The introduction of a unitary patent and a unified patent court system is viewed as a very exciting prospect. Somewhat paradoxically, however, the introduction of the UP will mean that three types of patents will become available in Europe: national patents; so-called European bundle patents; and UPs. During the transitional period, litigation of European bundle patents may take place not only before national courts, but also before the UPC. Initially therefore, the system will be more complex than at present.

For existing holders of European patents, one of the key issues will be whether to opt out of the UPC system during the seven-year transitional period. Depending upon the amount of the opt-out fee, this would be a prudent step for “crown jewel” patents because it would avoid the risk of pan-EU patent revocation by an inexperienced new court. An opt-out may generally be withdrawn, thereby allowing pan-EU enforcement of that same patent at a later date.
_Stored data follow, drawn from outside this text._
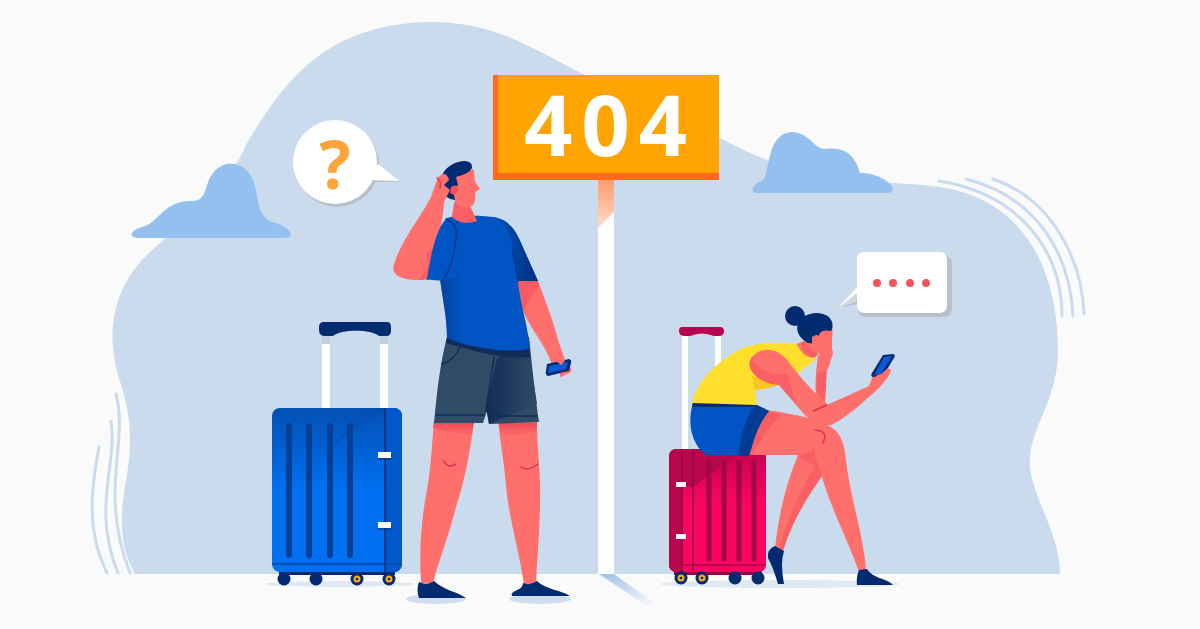
<!DOCTYPE html>
<html lang="en">
<head>
<meta charset="utf-8">
<title>404</title>
<style>
:root{
  --paper:#fafafa; --sky:#cadbee; --cloud:#93c0ee; --white:#fff; --shade:#b9c0c9;
  --orange:#ffa400; --orange-deep:#ff6a1f; --question:#ffa43a;
  --skin:#ff6f6c; --skin-deep:#f4525d; --navy:#022b70; --blue:#0054c4; --blue-deep:#043c94;
  --case-blue:#0070f0; --shorts:#2f4b66; --shorts-deep:#122c56;
  --pink:#fb0560; --pink-deep:#b8054d; --maroon:#8c0a45; --yellow:#ffdf2b; --gold:#f5a81c;
}
html,body{margin:0;padding:0;background:var(--paper);overflow:hidden}
.scene{display:block;width:1200px;height:629px}
.sky{fill:var(--sky)} .cloud{fill:var(--cloud)} .white{fill:var(--white)} .shade{fill:var(--shade)}
.skin{fill:var(--skin)} .skin-deep{fill:var(--skin-deep)} .navy{fill:var(--navy)}
.blue{fill:var(--blue)} .blue-deep{fill:var(--blue-deep)} .yellow{fill:var(--yellow)}
.pink-deep{fill:var(--pink-deep)} .maroon{fill:var(--maroon)} .ground{fill:#cfdeee}
.stroke{fill:none;stroke-linecap:round}
.motion{stroke:var(--sky);stroke-width:3}
.seam{stroke:var(--blue-deep);stroke-width:1.5}
.crease{stroke:#d73552;stroke-width:1.5}
.code{font:700 85px "Open Sans","Noto Sans",sans-serif;fill:var(--white)}
.question{font:700 66px "Open Sans","Noto Sans",sans-serif;fill:var(--question)}
</style>
</head>
<body>
<svg class="scene" viewBox="0 0 1200 629" role="img" aria-label="404: two lost travellers with suitcases by a signpost">
  <defs>
    <linearGradient id="shirt-fade" x1="0" y1="0" x2="1" y2="0"><stop offset="0" stop-color="#043c94"/><stop offset="1" stop-color="#0054c4"/></linearGradient>
    <linearGradient id="sleeve-fade" x1="0" y1="0" x2="1" y2="0"><stop offset="0" stop-color="#0054c4"/><stop offset="1" stop-color="#032f7a"/></linearGradient>
    <linearGradient id="shorts-fade" x1="0" y1="0" x2="1" y2="0"><stop offset="0" stop-color="#122c56"/><stop offset="1" stop-color="#2f4b66"/></linearGradient>
    <linearGradient id="case-fade" x1="0" y1="0" x2="0" y2="1"><stop offset="0" stop-color="#0350b4"/><stop offset=".5" stop-color="#0070f0"/><stop offset="1" stop-color="#0070f0"/></linearGradient>
    <linearGradient id="pink-fade" x1="0" y1="0" x2="0" y2="1"><stop offset="0" stop-color="#c4034f"/><stop offset=".45" stop-color="#fb0560"/><stop offset="1" stop-color="#fb0560"/></linearGradient>
    <linearGradient id="post-fade" x1="0" y1="0" x2="0" y2="1"><stop offset="0" stop-color="#ff9a6a"/><stop offset="1" stop-color="#ffdccb"/></linearGradient>
    <linearGradient id="floor-fade" x1="0" y1="0" x2="1" y2="1"><stop offset="0" stop-color="#9dc0e6"/><stop offset="1" stop-color="#fafafa"/></linearGradient>
    <linearGradient id="leg-fade" x1="0" y1="0" x2="0" y2="1"><stop offset="0" stop-color="#ee4a58"/><stop offset="1" stop-color="#ff6f6c"/></linearGradient>
    <g id="wheel"><circle r="6.5" class="navy"/><circle r="3.5" fill="#f5a81c"/><circle r="1.3" class="navy"/></g>
    <clipPath id="blue-shell"><rect x="272" y="408" width="130" height="164" rx="8"/></clipPath>
    <clipPath id="pink-shell"><rect x="669" y="449" width="97" height="123" rx="7"/></clipPath>
  </defs>

  <rect width="1200" height="629" fill="var(--paper)"/>

  <g id="backdrop">
    <path class="sky" d="M135 574C118 545 120 512 127 475C134 432 128 405 118 375C106 332 113 287 148 254C186 219 228 188 247 143C280 90 320 23 431 22C505 22 545 58 600 82C650 104 680 117 720 138C750 154 768 161 800 172C840 184 885 180 940 187C1025 200 1058 270 1058 352C1057 405 1027 429 1030 468C1034 500 1060 535 1060 574Z"/>
    <g class="stroke motion">
      <path d="M939 181C1025 195 1062 256 1062 316"/>
      <path d="M966 179C1037 197 1070 254 1073 316"/>
      <path d="M993 179C1051 199 1082 258 1084 314"/>
      <path d="M116 394C129 445 98 490 130 573"/>
      <path d="M111 421C118 465 91 507 118 573"/>
      <path d="M99 447C91 490 86 530 107 573"/>
    </g>
    <path class="cloud" d="M137 238C128 237 131 230 142 227C158 224 163 201 190 201C201 202 204 196 207 185C215 157 246 157 254 183C259 199 256 210 269 221C281 224 290 229 291 234Q291 238 285 238Z"/>
    <path class="cloud" d="M757 193C749 192 752 185 763 180C770 174 766 133 792 132C810 133 814 149 825 149C849 146 856 160 860 173C876 173 890 181 893 188Q893 193 887 193Z"/>
  </g>

  <g id="ground-shadows">
    <path fill="url(#floor-fade)" d="M599 574H614L657 605H645Z"/>
    <ellipse class="ground" cx="436" cy="599" rx="30" ry="5"/>
    <ellipse class="ground" cx="540" cy="599" rx="31" ry="5"/>
    <ellipse class="ground" cx="340" cy="584" rx="75" ry="3" opacity=".6"/>
    <ellipse class="ground" cx="780" cy="584" rx="120" ry="4" opacity=".6"/>
  </g>

  <g id="signpost">
    <rect class="white" x="598" y="178" width="16" height="396"/>
    <path fill="url(#post-fade)" d="M598 178H614V212L598 228Z"/>
    <rect x="493" y="75" width="226" height="105" fill="var(--orange-deep)"/>
    <rect x="498" y="75" width="221" height="98" fill="var(--orange)"/>
    <text class="code" x="524" y="156" textLength="163" lengthAdjust="spacing">404</text>
  </g>

  <g id="question-bubble">
    <path class="shade" d="M370 182L400 182L373 164Z"/>
    <circle class="shade" cx="337" cy="165" r="42"/>
    <path class="white" d="M378 164L399 181L366 180Z"/>
    <circle class="white" cx="335" cy="162" r="42"/>
    <text class="question" x="335" y="189" text-anchor="middle">?</text>
  </g>

  <g id="blue-suitcase">
    <path class="white" d="M322 333H330V408H322ZM380 333H388V408H380Z"/>
    <path fill="#c3cfdf" d="M322 333H330V344H322ZM380 333H388V344H380Z"/>
    <path class="navy" d="M324 322H387Q391 322 391 327V331Q391 336 386 336H379C371 329 341 329 333 336H325Q319 336 319 330V327Q319 322 324 322Z"/>
    <path class="navy" d="M279 570H395V575H279Z"/>
    <g clip-path="url(#blue-shell)">
      <rect x="272" y="408" width="130" height="164" fill="url(#case-fade)"/>
      <path d="M372 408H402V572H385V408L320 455Z" fill="#0350b4" opacity=".75"/>
      <path d="M386 408H402V572H386Z" fill="#0058cb"/>
      <path d="M272 564H402" stroke="#0350b4" stroke-width="2"/>
      <path d="M385 408V572" stroke="#022b70" stroke-width="1.5"/>
    </g>
    <path class="stroke" d="M289 426V555M309 426V555M330 426V555M350 426V555" stroke="#053f96" stroke-width="6"/>
    <path class="white" d="M378 452H391V458H378ZM378 522H391V528H378Z"/>
    <path class="stroke" d="M378 459H391M378 529H391" stroke="#022b70" stroke-width="1"/>
    <circle class="navy" cx="284" cy="579" r="6.5"/><circle class="navy" cx="316" cy="579" r="6.5"/>
    <use href="#wheel" x="357" y="579"/><use href="#wheel" x="389" y="579"/>
  </g>

  <g id="standing-man">
    <g id="man-legs">
      <path class="skin" d="M434 420H474C470 455 464 482 456 507C449 535 438 563 433 583H421C419 552 421 520 427 490C431 466 432 445 434 420Z"/>
      <path class="skin" d="M498 420H537C537 450 541 475 540 500C540 530 537 560 536 584H524C519 552 511 524 507 496C505 468 501 448 498 420Z"/>
      <path fill="url(#leg-fade)" d="M434 423H474L472 434Q450 434 433 428ZM499 423H537V430Q518 440 501 434Z"/>
      <path class="stroke crease" d="M444 461Q448 469 456 464M521 467Q528 472 538 464"/>
      <path class="navy" d="M419 582Q427 586 434 581C443 590 458 592 466 598H419Q416 590 419 582Z"/>
      <path class="navy" d="M523 583Q530 586 537 581C546 590 562 590 570 596H512Q510 593 517 590Q523 588 523 583Z"/>
    </g>
    <g id="man-right-arm">
      <path class="skin" d="M517 279L538 281C545 300 554 323 558 340L565 360L572 370Q568 377 559 373L551 362C545 344 528 326 522 308Z"/>
      <path class="skin-deep" d="M517 279L538 281L539 286Q529 297 524 312Z" opacity=".65"/>
      <path class="navy" d="M547 364L569 359Q572 360 571 363L569 371L548 376Q545 375 546 371Z"/>
      <path fill="#0a5ad0" d="M549 366L568 362L566 369L548 373Z"/>
      <path class="skin" d="M556 361L561 355L565 361L561 365ZM560 373L565 372L564 376L560 377Z"/>
    </g>
    <path id="man-shorts" fill="var(--shorts)" d="M447 337H529C532 365 535 395 539 422L489 424L487 411L483 423H434C437 392 440 363 447 337Z"/>
    <path fill="url(#shorts-fade)" d="M489 424L486 408L497 358L512 351L529 352L537 404Z"/>
    <path fill="var(--shorts-deep)" d="M447 337L529 347L530 357C500 360 468 349 446 343Z"/>
    <path class="stroke" stroke="#122c56" stroke-width="1.5" d="M486 411L494 357M442 364Q455 360 460 347M436 415H484M489 416H537"/>
    <path id="man-shirt" class="blue" d="M447 218C460 214 482 216 493 217C514 220 519 239 525 252L538 281L518 281C520 302 528 327 530 348C516 355 464 347 447 338C447 316 442 297 440 278L426 280L435 243Q439 225 447 218Z"/>
    <path fill="url(#shirt-fade)" d="M440 278Q457 262 461 237L462 343L447 338C447 316 442 297 440 278Z" opacity=".8"/>
    <path fill="url(#sleeve-fade)" d="M493 217C514 220 519 239 525 252L538 281L517 281L512 240Q504 224 493 217Z"/>
    <path class="stroke seam" d="M457 219Q463 247 440 278M512 246L518 281"/>
    <g id="man-head">
      <path class="skin" d="M449 179L473 169C476 174 473 178 476 183L480 189L475 192Q477 205 470 207L477 221Q462 226 452 217L455 200Z"/>
      <path class="skin-deep" d="M454 202Q462 209 471 207L477 221Q462 226 452 217Z" opacity=".55"/>
      <path class="navy" d="M441 190C436 176 449 161 465 161Q473 162 472 168Q469 174 456 177L458 185L453 190L455 200Q445 199 441 190Z"/>
      <path class="skin-deep" d="M451 187Q459 183 458 190Q456 197 450 193Z"/>
    </g>
    <g id="man-raised-arm">
      <path class="skin" d="M438 177Q446 170 449 180L444 185L450 190L444 202C443 218 440 232 435 246L428 279C410 282 389 278 394 264C402 239 421 217 431 197Z"/>
      <path class="skin-deep" d="M435 246L428 279L419 280Q433 264 426 254Z" opacity=".6"/>
      <path class="blue" d="M447 218C435 230 431 256 427 279Q443 283 457 276L459 225Z"/>
      <path class="stroke seam" d="M446 219Q459 225 456 238Q454 264 443 280"/>
      <path class="stroke crease" d="M437 178Q442 182 440 188"/>
    </g>
  </g>

  <g id="pink-suitcase">
    <path class="white" d="M682 333H688V449H682ZM715 333H721V449H715Z"/>
    <path class="pink-deep" d="M682 327H720Q724 327 724 331Q724 336 719 336H714Q702 331 690 336H685Q679 336 679 331Q679 327 682 327Z"/>
    <path class="maroon" d="M674 569H762V575H674Z"/>
    <g clip-path="url(#pink-shell)">
      <rect x="669" y="449" width="97" height="123" fill="url(#pink-fade)"/>
      <path class="pink-deep" d="M669 449H682V572H669ZM682 449H745L693 487H682Z"/>
      <path d="M682 449V572M693 449V572" stroke="#8c0a45" stroke-width="1.5"/>
      <path d="M669 565H766" stroke="#b8054d" stroke-width="2"/>
    </g>
    <path class="stroke" d="M709 462V559M724 462V559M739 462V559M754 462V559" stroke="#a3064a" stroke-width="5"/>
    <path class="white" d="M676 482H686V487H676ZM676 534H686V539H676Z"/>
    <use href="#wheel" x="681" y="578"/><use href="#wheel" x="702" y="578"/>
    <circle class="navy" cx="735" cy="578" r="6.5"/><circle class="navy" cx="758" cy="578" r="6.5"/>
  </g>

  <g id="seated-woman">
    <g id="woman-legs">
      <path class="skin" d="M752 408C782 411 814 419 829 427C842 435 838 451 829 465C809 495 792 520 783 551L775 549C778 517 786 483 798 455L745 455Z"/>
      <path class="skin-deep" d="M797 456Q812 454 824 438L834 456L823 475C805 500 792 522 783 551L779 549Q790 508 815 466Z" opacity=".5"/>
      <path class="skin" d="M760 410C788 412 822 419 835 430C846 441 845 456 848 474C853 506 864 540 866 570L859 572C848 540 829 505 820 470C815 456 812 446 817 438Q787 441 752 455Z"/>
      <path class="skin-deep" d="M760 411Q776 413 782 415Q765 430 752 455L746 455Z" opacity=".6"/>
      <path class="stroke crease" d="M815 430Q829 431 823 443"/>
      <path class="navy" d="M775 546L784 551Q780 563 784 584H778Q773 567 768 558Q767 549 775 546Z"/>
      <path class="navy" d="M859 570L867 569C873 579 887 578 893 585H857Q856 577 859 570Z"/>
    </g>
    <path id="woman-shorts" class="blue" d="M693 403L755 404L769 411C758 424 754 439 749 456L706 455C691 444 687 422 693 403Z"/>
    <path class="blue-deep" d="M755 404L769 411C758 424 754 439 749 456L738 456Q742 424 755 404Z"/>
    <path class="navy" d="M693 402L757 403L752 407H692Z"/>
    <path class="stroke seam" d="M745 456Q750 428 764 409"/>
    <g id="woman-far-arm">
      <path class="skin" d="M818 356L826 353Q834 360 827 370L825 402L834 412L818 414Q813 386 818 356Z"/>
      <path class="skin-deep" d="M817 373L826 371L825 402L817 392Z" opacity=".55"/>
    </g>
    <path id="woman-top" class="yellow" d="M692 403C698 379 718 361 741 349C758 341 779 342 803 345L816 359L793 377C778 385 768 389 755 390L757 405Z"/>
    <path fill="#f6bd1d" d="M755 390Q774 389 788 380L780 370Q766 381 752 376Z" opacity=".7"/>
    <g id="woman-head">
      <path class="skin" d="M797 344L810 338L822 346L815 357Q804 360 797 344Z"/>
      <path class="skin" d="M808 327L832 325Q833 333 832 338L832 349Q828 357 818 353L808 344Z"/>
      <path class="skin-deep" d="M806 341Q808 352 820 354L814 358Q803 353 801 344Z" opacity=".6"/>
      <circle class="navy" cx="795" cy="316" r="10"/>
      <path class="navy" d="M798 323C804 312 820 310 829 317Q835 324 831 331Q821 329 819 335L816 344L808 343C800 339 795 331 798 323Z"/>
      <path class="skin" d="M812 337Q819 332 820 340Q819 347 812 345Z"/>
      <path class="skin" d="M823 346Q831 343 833 352Q833 361 824 364L818 358Z"/>
    </g>
    <g id="woman-near-arm">
      <path class="skin" d="M752 357C763 345 778 349 787 360C798 375 815 393 827 405L869 386L873 376L882 371L891 369L888 377L879 388C862 403 845 419 831 425C819 428 810 421 803 413L779 385C761 384 743 370 752 357Z"/>
      <path class="skin-deep" d="M752 357C758 372 774 376 788 374L795 403L779 385C761 384 743 370 752 357Z" opacity=".55"/>
      <path class="stroke crease" d="M827 405L813 411"/>
      <path class="navy" d="M883 355L893 354Q896 355 894 358L883 376L873 377Q870 376 872 373Z"/>
      <path fill="#0a5ad0" d="M884 357L892 356L881 374L874 375Z"/>
      <path class="skin" d="M873 381Q876 374 881 374L888 368L891 371L887 378L876 387Z"/>
    </g>
  </g>

  <g id="waiting-bubble">
    <path class="shade" d="M867 256H944Q952 256 952 264V308Q952 317 944 317H866Q858 317 858 309V304L842 307L861 290Z"/>
    <path class="white" d="M865 252H939Q947 252 947 260V305Q947 313 939 313H865Q857 313 857 305V301L838 308L857 287V260Q857 252 865 252Z"/>
    <path fill="#d3d8df" d="M838 308L857 293V301Z"/>
    <g fill="#f2575c"><circle cx="877" cy="283" r="4"/><circle cx="893" cy="283" r="4"/><circle cx="910" cy="283" r="4"/><circle cx="926" cy="283" r="4"/></g>
  </g>
</svg>
</body>
</html>
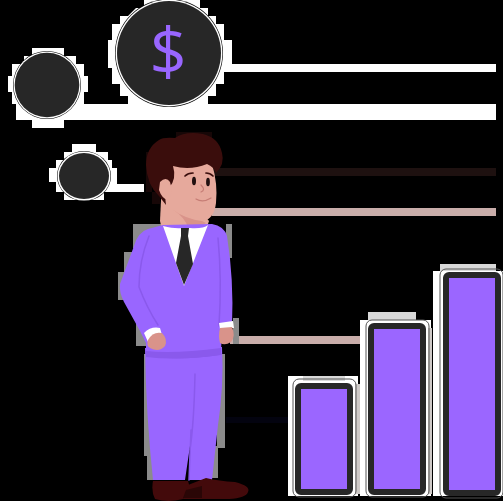
<!DOCTYPE html>
<html lang="en">
<head>
<meta charset="utf-8">
<title>Businessman with growth chart</title>
<style>
:root{--ground:#000;--white:#fff;--halo:#8b8b8b;--ink:#272727;--violet:#9966ff;--violet-shade:#8a59ec;--bar:#9b66ff;--skin:#e6a99c;--skin-shade:#d9938a;--hair:#3a0d0c;--shoe:#430a0b;--blush:#c9adaa}
html,body{margin:0;background:var(--ground);overflow:hidden}
svg{display:block;width:503px;height:501px}
.white{fill:var(--white)}
.halo{fill:var(--halo)}
.ink{fill:var(--ink)}
.violet{fill:var(--violet)}
.skin{fill:var(--skin)}
.skin-shade{fill:var(--skin-shade)}
.hair{fill:var(--hair)}
.shoe{fill:var(--shoe)}
.blush{fill:var(--blush)}
.bar{fill:var(--bar);stroke:var(--ink);stroke-width:6}
.fold{fill:none;stroke:var(--violet-shade);stroke-width:1.5;stroke-linecap:round}
.face-line{fill:none;stroke:var(--hair);stroke-width:1.7;stroke-linecap:round}
.dollar{font:400 66px "Open Sans","Noto Sans",sans-serif;fill:var(--violet);text-anchor:middle}
</style>
</head>
<body>
<svg viewBox="0 0 503 501" role="img" aria-label="Businessman in a violet suit beside a rising bar chart and a dollar coin">
<rect width="503" height="501" fill="#000"/>

<g id="stripes">
<rect class="white" x="220" y="64" width="276" height="8"/>
<rect class="white" x="76" y="104" width="420" height="16"/>
<rect x="210" y="168" width="286" height="8" fill="#1e1110"/>
<rect class="blush" x="212" y="208" width="284" height="8"/>
<rect class="blush" x="230" y="336" width="132" height="8"/>
<rect x="226" y="417" width="64" height="6" fill="#03030f"/>
<rect class="white" x="108" y="184" width="36" height="8"/>
</g>

<g id="coins">
<path class="white" d="M136 8h8V0h56v8h8v8h8v8h8v16h8v28h-8v16h-8v12h-8v8h-80v-8h-8V84h-8V68h-4V40h4V24h8v-8h8z"/>
<circle cx="169" cy="53" r="54" fill="#000"/>
<circle class="white" cx="169" cy="53" r="53.4"/>
<circle class="ink" cx="169" cy="53" r="52"/>
<text class="dollar" x="168" y="75">$</text>
<path class="white" d="M24 56h8v-8h32v8h12v8h8v12h4v16h-4v16h-8v12H64v8H32v-8H16v-16h-4V92H8V76h4V64h12z"/>
<circle cx="47" cy="85" r="34" fill="#000"/>
<circle class="white" cx="47" cy="85" r="33.5"/>
<circle class="ink" cx="47" cy="85" r="32.3"/>
<path class="white" d="M64 152h8v-8h24v8h12v8h4v8h5v16h-5v8h-8v8H64v-8h-8v-10h-7v-14h7v-8h8z"/>
<ellipse cx="84" cy="176" rx="27" ry="25" fill="#000"/>
<ellipse class="white" cx="84" cy="176" rx="26.5" ry="24.5"/>
<ellipse class="ink" cx="84" cy="176" rx="25" ry="23"/>
</g>

<g id="chart">
<path class="white" d="M288 376h70v120h-70zM360 320h71v176h-71zM433 271h70v225h-70z"/>
<path d="M303 376h42v5h-42zM368 312h48v8h-48zM440 264h56v7h-56z" fill="#d9d9d9"/>
<path d="M355 384h5v110h-5zM428 328h4v166h-4z" fill="#cfcac8"/>
<g fill="none" stroke="#555" stroke-width="1">
<rect x="293" y="379" width="63" height="118" rx="6"/>
<rect x="366" y="320" width="63" height="177" rx="6"/>
<rect x="440" y="269" width="63" height="229" rx="6"/>
</g>
<rect class="bar" x="298" y="386" width="52" height="106" rx="3"/>
<rect class="bar" x="371" y="326" width="52" height="166" rx="3"/>
<rect class="bar" x="446" y="275" width="52" height="218" rx="3"/>
</g>

<g id="businessman">
<path class="halo" d="M133 224h32v24h-32zM226 224h6v34h-6zM118 272h10v28h-10zM124 252h10v24h-10zM136 322h10v24h-10zM233 318h6v26h-6zM144 354h10v102h-10zM217 354h8v94h-8zM147 456h8v24h-8zM210 446h8v32h-8z"/>
<path d="M146 152h6v40h-6zM176 132h36v8h-36zM152 192h8v12h-8z" fill="#170707"/>

<g id="trousers">
<path class="violet" d="M145 348L222 347Q224 386 218 425L212 480H189L190 446L185 480H153Q146 415 145 348Z"/>
<path class="fold" d="M195 374Q194 423 190 450M189 480L191 430M151 355Q175 361 221 354"/>
</g>

<g id="shoes">
<path class="shoe" d="M153 481H188L190 488L183 499Q168 503 155 499Q151 491 153 481Z"/>
<path class="shoe" d="M188 485L206 478Q219 481 235 482Q251 486 248 492Q246 498 229 499H183Z"/>
<path d="M186 490L202 486V498H183Z" fill="#2a0606"/>
</g>

<g id="head">
<path class="skin" d="M162 180L160 221Q161 227 164 230H206L209 221L194 204Z"/>
<path class="skin" d="M159 166Q177 164 196 163L212 164Q218 184 216 203Q214 219 203 221Q179 219 169 204Q158 193 159 166Z"/>
<path class="skin-shade" d="M172 209Q185 219 202 221L206 223L198 228H188Q186 218 172 209Z"/>
<path class="hair" d="M159 196Q147 185 146 165Q146 148 159 140Q163 137 175 138Q185 131 203 134Q219 138 222 153Q225 164 216 173Q214 167 207 164Q190 171 173 166Q177 179 169 188Q164 195 166 205Z"/>
<path class="skin" d="M160 182Q166 176 170 182Q174 193 168 200Q162 199 159 190Z"/>
<ellipse cx="194" cy="181" rx="2" ry="4.3" fill="#201010"/>
<ellipse cx="208" cy="182" rx="1.9" ry="4.3" fill="#201010"/>
<path class="face-line" d="M185 176Q188 173 193 173M206 173Q210 173 213 176"/>
<path d="M201 185Q206 190 201 192M196 199Q203 203 211 198" fill="none" stroke="#c67d75" stroke-width="1.2" stroke-linecap="round"/>
</g>

<g id="jacket">
<path class="violet" d="M163 225L148 229Q138 232 134 246L120 284Q119 292 124 302L140 331L146 343L146 355Q185 359 221 352L222 328L232 325Q234 280 227 236Q224 226 212 224Z"/>
<path class="fold" d="M149 236Q139 261 139 287Q147 308 158 325M218 238Q222 280 219 326"/>
<path d="M146 351Q175 354 221 348V355Q178 361 146 357Z" fill="#8a59ec"/>
</g>

<g id="shirt-and-tie">
<path class="white" d="M163 226Q175 229 182 228H190Q203 229 208 225L184 286Z"/>
<path class="ink" d="M181 228H189L188 236L193 264L184 285L176 263L181 236Z"/>
</g>

<g id="hands">
<path class="white" d="M144 333Q151 326 160 328L162 335Q152 334 148 342Z"/>
<path class="skin-shade" d="M148 340Q153 331 162 333Q168 339 165 346Q159 353 150 348Q146 345 148 340Z"/>
<path class="white" d="M219 323L233 321L234 328L220 329Z"/>
<path class="skin-shade" d="M220 328L232 327Q236 336 231 342Q225 346 220 343Q218 336 220 328Z"/>
</g>
</g>
</svg>
</body>
</html>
An issue for patent applicants will be whether to choose unitary protection upon grant rather than to choose a European bundle patent. The answer will in part depend upon the geographical scope of protection needed for the technology in question and of course the cost of renewal fees. As to the latter, a European bundle patent gives greater flexibility: some territories can be “dropped”’ during the life of the patent, with consequent cost savings.

At first instance, the seat of the UPC central division will be in Paris, with sections in London and Munich. Broadly, London will deal with chemical and life sciences patents, Munich with mechanical engineering and Paris with electronic and ICT. These courts will also deal with infringement cases transferred by local or regional divisions as well as infringement cases where there is no UPC division in the member state in question. This could well lead to a concentration of patent litigation in France, the UK, and Germany.

If the litigation process before the UPC is efficient, and if the UPC is able to make decisions quickly, predictably and consistently, it will be a great success. The quality of the judges, facilities, administrative support and level of funding, as well as the amount of fees charged will all be key elements. But we in the UK and France are optimistic. There is a real commitment among all parties to make it work.